11.27.2006

Stitch School: Cross Stitch

Stitch School has moved to it's very own space on the web! You'll now find the Cross Stitch post here. Comments are now closed on this post; if you'd like to leave a comment please do so on the new one.

16 comments:

Michele Annette said...

Thanks for the pattern, it looks beautiful! I used to do a lot of cross stitch in college, when I had a bit more free time. Ha! This pattern looks like it would make a nice tea towel. Thinking of more Christmas ideas! I love the last post about your kitties too!

'Tart said...

Thank you so much! I really enjoyed this post of stitching school. I do have a question about using linen vs. aida ~ How do you know how big to make the stitch if you do not have the aida holes? I am afraid to have uneven stitches without my aida. I have some beautiful patterns from an older cross stitch magazine and they show it on linen and I am afraid to try. Thanks again.

Jennifer said...

I am so very grateful for your stitch school. Your instructions are wonderful. I really appreciate you taking the time to share your knowledge.

janet said...

Good question 'Tart. Linen and heavy cotton both have holes—or, more accurately, space between the threads. After you decide how big you want your cross to be (and that's purely personal preference), you'll have to count across the threads for each stitch. As long as you stay in the same "row" when starting and ending each stitch you should be fine. And it gets easier after the first row because you have a starting place for the next one.

Aida is definitely easier to work with because the holes are more visible. My eyes may be a bit older than yours so I usually use a magnifying glass—one of those that you wear around your neck. It helps a lot when working with linen.

June said...

I've not been online for a few weeks and am just now catching up. Thanks so much for the two new stitch school tutorials as well as the cross-stitch pattern.

janet said...

Welcome back, June. I wondered about you when you didn't comment because you always do :)

Anonymous said...

it quite hard but following the instructions you eventuelly get there. thank you for putting a demonstration for how doing it.

Anonymous said...

hello thank you very much i cant descibe it how much leanring this means to me.
yours sk

Anonymous said...

I'm trying to make a stuffed animal mascot for my friend but the directions say to overlock stitch it together and i don't know what that is. Could you help me out?

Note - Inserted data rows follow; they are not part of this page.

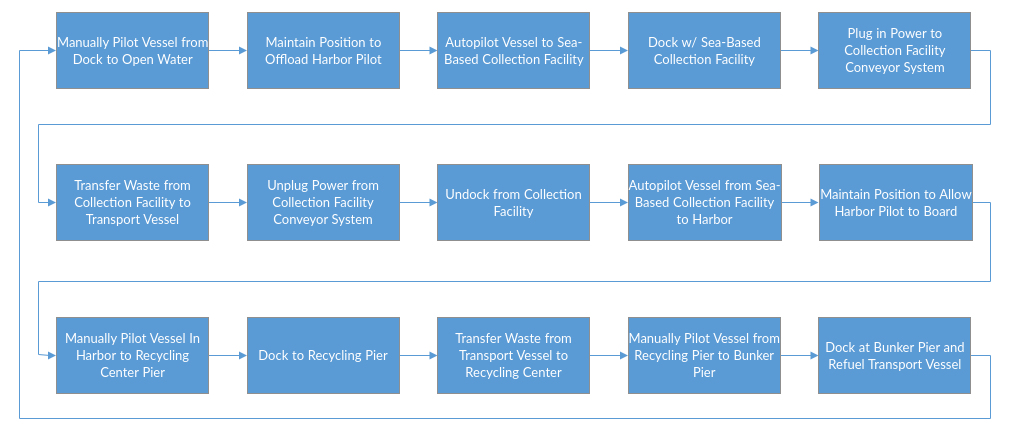
<!DOCTYPE html>
<html lang="en">
<head>
<meta charset="utf-8">
<title>Waste transport vessel operations cycle</title>
<style>
:root {
  --step-fill: #5b9bd5;
  --step-border: #8f8f8f;
  --step-text: #ffffff;
  --connector: #5b9bd5;
  --page: #ffffff;
}
* { box-sizing: border-box; margin: 0; padding: 0; }
html, body { width: 1010px; height: 439px; overflow: hidden; background: var(--page); }
.flowchart {
  position: relative;
  width: 1010px;
  height: 439px;
  padding: 12px 39px 0 56px;
  overflow: hidden;
  font: 13px/17px Lato, "Open Sans", sans-serif;
  word-spacing: 0.4px;
}
.connectors { position: absolute; inset: 0; }
.connectors .route { fill: none; stroke: var(--connector); stroke-width: 1; }
.connectors .head { fill: var(--connector); }
.phase { position: relative; display: flex; gap: 37.5px; list-style: none; }
.phase-collect { margin-top: 75px; }
.phase-return { margin-top: 76px; }
.step {
  flex: 0 0 153px;
  height: 77px;
  display: flex;
  align-items: center;
  justify-content: center;
  border: 1px solid var(--step-border);
  background: var(--step-fill);
  color: var(--step-text);
  text-align: center;
  white-space: nowrap;
}
</style>
</head>
<body>
<main class="flowchart">
  <svg class="connectors" width="1010" height="439" viewBox="0 0 1010 439" aria-hidden="true">
    <defs>
      <polygon id="arrowhead" class="head" points="0,0 -8,-4 -8,4"/>
      <g id="next-step">
        <line class="route" x1="0" y1="0" x2="32" y2="0"/>
        <use href="#arrowhead" x="38"/>
      </g>
      <g id="phase-arrows">
        <use href="#next-step" x="209"/>
        <use href="#next-step" x="399.5"/>
        <use href="#next-step" x="590"/>
        <use href="#next-step" x="780.5"/>
      </g>
    </defs>
    <use href="#phase-arrows" y="50.5"/>
    <use href="#phase-arrows" y="202.5"/>
    <use href="#phase-arrows" y="355.5"/>
    <polyline class="route" points="971,50.5 990.5,50.5 990.5,124.5 38.5,124.5 38.5,202.5 50,202.5"/>
    <use href="#arrowhead" x="56" y="202.5"/>
    <polyline class="route" points="971,202.5 990.5,202.5 990.5,281.5 38.5,281.5 38.5,354.5 50,355.5"/>
    <use href="#arrowhead" x="56" y="355.5"/>
    <polyline class="route" points="971,355.5 990.5,355.5 990.5,418.5 19.5,418.5 19.5,50.5 50,50.5"/>
    <use href="#arrowhead" x="56" y="50.5"/>
  </svg>

  <ol class="phase phase-outbound">
    <li class="step"><p>Manually Pilot Vessel from<br>Dock to Open Water</p></li>
    <li class="step"><p>Maintain Position to<br>Offload Harbor Pilot</p></li>
    <li class="step"><p>Autopilot Vessel to Sea-<br>Based Collection Facility</p></li>
    <li class="step"><p>Dock w/ Sea-Based<br>Collection Facility</p></li>
    <li class="step"><p>Plug in Power to<br>Collection Facility<br>Conveyor System</p></li>
  </ol>

  <ol class="phase phase-collect" start="6">
    <li class="step"><p>Transfer Waste from<br>Collection Facility to<br>Transport Vessel</p></li>
    <li class="step"><p>Unplug Power from<br>Collection Facility<br>Conveyor System</p></li>
    <li class="step"><p>Undock from Collection<br>Facility</p></li>
    <li class="step"><p>Autopilot Vessel from Sea-<br>Based Collection Facility<br>to Harbor</p></li>
    <li class="step"><p>Maintain Position to Allow<br>Harbor Pilot to Board</p></li>
  </ol>

  <ol class="phase phase-return" start="11">
    <li class="step"><p>Manually Pilot Vessel In<br>Harbor to Recycling<br>Center Pier</p></li>
    <li class="step"><p>Dock to Recycling Pier</p></li>
    <li class="step"><p>Transfer Waste from<br>Transport Vessel to<br>Recycling Center</p></li>
    <li class="step"><p>Manually Pilot Vessel from<br>Recycling Pier to Bunker<br>Pier</p></li>
    <li class="step"><p>Dock at Bunker Pier and<br>Refuel Transport Vessel</p></li>
  </ol>
</main>
</body>
</html>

And does it make any difference if the material is felt?

janet said...

Overlock stitch isn't really an embroidery stitch - it's a sewing machine one. But, if you want to join two pieces together you can always try blanket stitch. If you check my post about that stitch, I showed a picture of a felt ornament that had the edges blanket-stitched together.

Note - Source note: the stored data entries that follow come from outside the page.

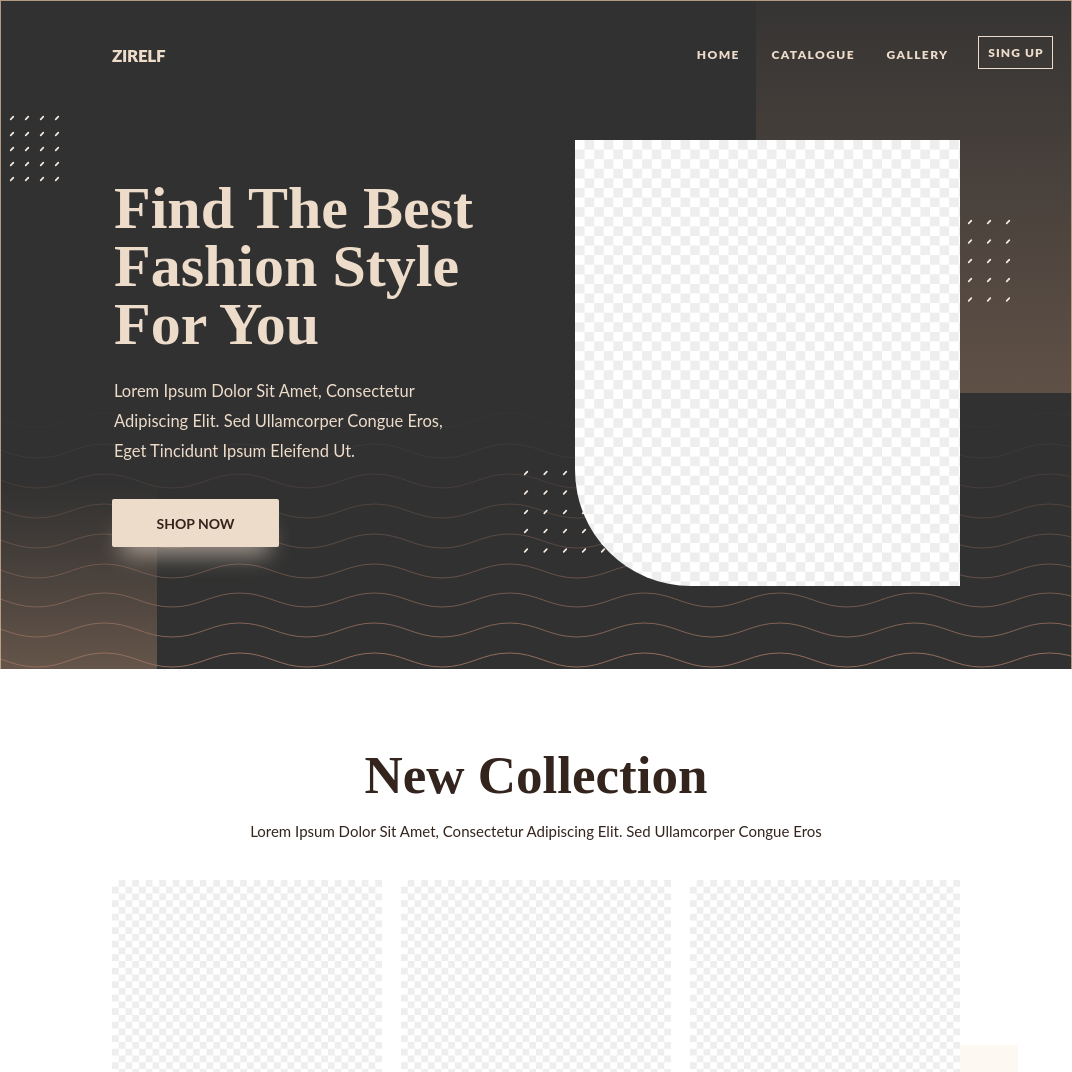
<!DOCTYPE html>
<html lang="en">
<head>
<meta charset="utf-8">
<title>Zirelf – Fashion Style</title>
<style>
:root {
  --charcoal: #313131;
  --brown: #5f5046;
  --wave: #96705f;
  --cream: #eedccb;
  --ink: #33241d;
  --white: #fff;
  --check: #eee;
  --tint: #fdf8f2;
  --edge: #d3b397;
}
* { box-sizing: border-box; margin: 0; padding: 0; }
html, body { width: 1072px; height: 1072px; overflow: hidden; background: var(--white); }
body { font-family: Lato, sans-serif; color: var(--ink); }
a { color: inherit; text-decoration: none; }
.hero {
  position: relative;
  width: 1072px;
  height: 669px;
  overflow: hidden;
  background: var(--charcoal);
  color: var(--cream);
}
.hero::after {
  content: "";
  position: absolute;
  inset: 0;
  border: solid var(--edge);
  border-width: 1px 1px 0;
  opacity: .8;
}
.hero-decor { position: absolute; inset: 0; }
.site-header {
  position: relative;
  z-index: 1;
  display: flex;
  justify-content: space-between;
  align-items: flex-start;
  padding: 36px 19px 0 112px;
}
.brand { margin-top: 9px; font-size: 17px; line-height: 22px; font-weight: 900; letter-spacing: -.3px; }
.menu { display: flex; gap: 31.6px; list-style: none; font-size: 12px; font-weight: 900; letter-spacing: 1.4px; line-height: 20px; }
.menu li { margin-top: 9px; white-space: nowrap; }
.menu .sign-up { margin-top: 0; margin-left: -2px; }
.sign-up a {
  display: flex;
  align-items: center;
  justify-content: center;
  width: 75px;
  height: 33px;
  border: 1px solid var(--cream);
  letter-spacing: 1.1px;
  padding-left: 1px;
}
.hero-copy { position: absolute; left: 114px; top: 179px; width: 440px; }
h1, h2 { font-family: "Liberation Serif", serif; font-weight: 700; line-height: 58px; white-space: nowrap; }
h1 { font-size: 60px; }
.hero-copy p { margin-top: 24px; font-size: 16.5px; line-height: 29.8px; white-space: nowrap; }
.shop-button {
  display: flex;
  align-items: center;
  justify-content: center;
  width: 167px;
  height: 48px;
  margin: 33px 0 0 -2px;
  border-radius: 2px;
  background: var(--cream);
  color: var(--ink);
  font-size: 14px;
  font-weight: 700;
  box-shadow: 0 18px 22px -10px rgba(238, 220, 203, .6);
}
.photo-slot {
  background: repeating-conic-gradient(var(--check) 0 25%, var(--white) 0 50%) 0 0 / var(--cell) var(--cell);
}
.hero-photo {
  --cell: 19.2px;
  position: absolute;
  left: 575px;
  top: 140px;
  width: 385px;
  height: 446px;
  border-bottom-left-radius: 116px;
}
.collection {
  position: relative;
  height: 403px;
  padding: 77px 112px 0;
  text-align: center;
  overflow: hidden;
}
h2 { font-size: 53px; }
.collection p { margin-top: 17px; font-size: 15px; line-height: 20px; white-space: nowrap; }
.cards { display: flex; gap: 19px; height: 192px; margin-top: 39px; }
.cards .photo-slot { --cell: 13.5px; width: 270px; height: 192px; }
.tint-block { position: absolute; left: 960px; top: 376px; width: 58px; height: 27px; background: var(--tint); }
</style>
</head>
<body>
<section class="hero">
  <svg class="hero-decor" width="1072" height="669" viewBox="0 0 1072 669" aria-hidden="true">
    <defs>
      <linearGradient id="panel-top" x1="0" y1="0" x2="0" y2="1">
        <stop offset="0" stop-color="#5f5046" stop-opacity=".1"/>
        <stop offset="1" stop-color="#5f5046"/>
      </linearGradient>
      <linearGradient id="panel-bottom" x1="0" y1="0" x2="0" y2="1">
        <stop offset="0" stop-color="#5f5046" stop-opacity=".02"/>
        <stop offset="1" stop-color="#65554a"/>
      </linearGradient>
      <path id="wave" d="M-98 7c28 0 40-14 67.5-14s40 14 67.5 14s40-14 67.5-14s40 14 67.5 14s40-14 67.5-14s40 14 67.5 14s40-14 67.5-14s40 14 67.5 14s40-14 67.5-14s40 14 67.5 14s40-14 67.5-14s40 14 67.5 14s40-14 67.5-14s40 14 67.5 14s40-14 67.5-14s40 14 67.5 14s40-14 67.5-14s40 14 67.5 14"/>
      <path id="dash" d="M-1.3 1.3L1.3-1.3"/>
      <g id="small-row">
        <use href="#dash" x="12"/><use href="#dash" x="27"/><use href="#dash" x="42"/><use href="#dash" x="57"/>
      </g>
      <g id="large-row">
        <use href="#dash"/><use href="#dash" x="19.5"/><use href="#dash" x="39"/><use href="#dash" x="58"/><use href="#dash" x="77"/>
      </g>
      <g id="large-grid">
        <use href="#large-row"/><use href="#large-row" y="19.5"/><use href="#large-row" y="39"/><use href="#large-row" y="58"/><use href="#large-row" y="77.5"/>
      </g>
    </defs>
    <rect x="756" width="316" height="393" fill="url(#panel-top)"/>
    <rect y="484" width="157" height="185" fill="url(#panel-bottom)"/>
    <g fill="none" stroke="var(--wave)">
      <use href="#wave" y="420" opacity=".05"/>
      <use href="#wave" y="451" opacity=".12"/>
      <use href="#wave" y="481" opacity=".2"/>
      <use href="#wave" y="511" opacity=".3"/>
      <use href="#wave" y="541" opacity=".4"/>
      <use href="#wave" y="571" opacity=".52"/>
      <use href="#wave" y="600" opacity=".65"/>
      <use href="#wave" y="630" opacity=".8"/>
      <use href="#wave" y="660" opacity=".95"/>
    </g>
    <g stroke="#f6ebe0" stroke-width="1.7" stroke-linecap="round">
      <use href="#small-row" y="118"/><use href="#small-row" y="134"/><use href="#small-row" y="149"/><use href="#small-row" y="164"/><use href="#small-row" y="179"/>
      <use href="#large-grid" x="931" y="222"/>
      <use href="#large-grid" x="526" y="473"/>
    </g>
  </svg>
  <header class="site-header">
    <a class="brand" href="#">ZIRELF</a>
    <nav>
      <ul class="menu">
        <li><a href="#">HOME</a></li>
        <li><a href="#">CATALOGUE</a></li>
        <li><a href="#">GALLERY</a></li>
        <li class="sign-up"><a href="#">SING UP</a></li>
      </ul>
    </nav>
  </header>
  <div class="hero-copy">
    <h1>Find The Best<br>Fashion Style<br>For You</h1>
    <p>Lorem Ipsum Dolor Sit Amet, Consectetur<br>Adipiscing Elit. Sed Ullamcorper Congue Eros,<br>Eget Tincidunt Ipsum Eleifend Ut.</p>
    <a class="shop-button" href="#">SHOP NOW</a>
  </div>
  <div class="photo-slot hero-photo" role="img" aria-label="Empty space for the main fashion photo"></div>
</section>
<section class="collection">
  <div class="tint-block"></div>
  <h2>New Collection</h2>
  <p>Lorem Ipsum Dolor Sit Amet, Consectetur Adipiscing Elit. Sed Ullamcorper Congue Eros</p>
  <div class="cards">
    <div class="photo-slot" role="img" aria-label="Empty space for the first collection photo"></div>
    <div class="photo-slot" role="img" aria-label="Empty space for the second collection photo"></div>
    <div class="photo-slot" role="img" aria-label="Empty space for the third collection photo"></div>
  </div>
</section>
</body>
</html>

Felt is a nice heavy fabric that's often used for toys since it's soft and durable, but you could probably substitute another fabric and stuff it with more of whatever you're putting inside. Stuffed toys shouldn't be too soft so you'll need to compensate inside if you're using something softer outside.

Donna said...

I am a long time quilter, first time sross stitcher :)
I am still in practice mode and this question may be very basic.
When I have completed my row of corss stitches, I can still see glimpses of the aida cloth.
Am I doing something wrong?
I have tried doing the stitches with a much looser tension, but I still see the aida cloth through them.
I am using 2 strands of DMC cotton.
Thank you for your help (goodness knows I need it).
Kind regards
Donna

janet said...

No Donna, you're not doing anything wrong. The problem I have with Aida cloth is that you usually can still see it peeking through underneath - and it's not that attractive. Try increasing the number of strands you're using from two to three (or even four) or try not skipping holes for a denser look. I have examples in the photos of it done both ways and you can really see the difference.

Liz said...

Very useful!

suzana.ferreira said...

Hi, I'm brazilien and I don't know much english, but I want you to know how I love yours lessons. Many thanks. Kisses. Suzana

Lindsay said...

Thank you very much for your detailed instructions on all the different stitches. I'm in school still and this has been very helpful for my GCSE textiles work. Thanks again!

Tanya said...

Thanks so much for such a wonderful sight on embroidery stitches. You just saved all the people who are getting xmas presents from me. Your stitch photos and explanations are so clear. I tried numerous other sights but yours definitely is the best.

Tanya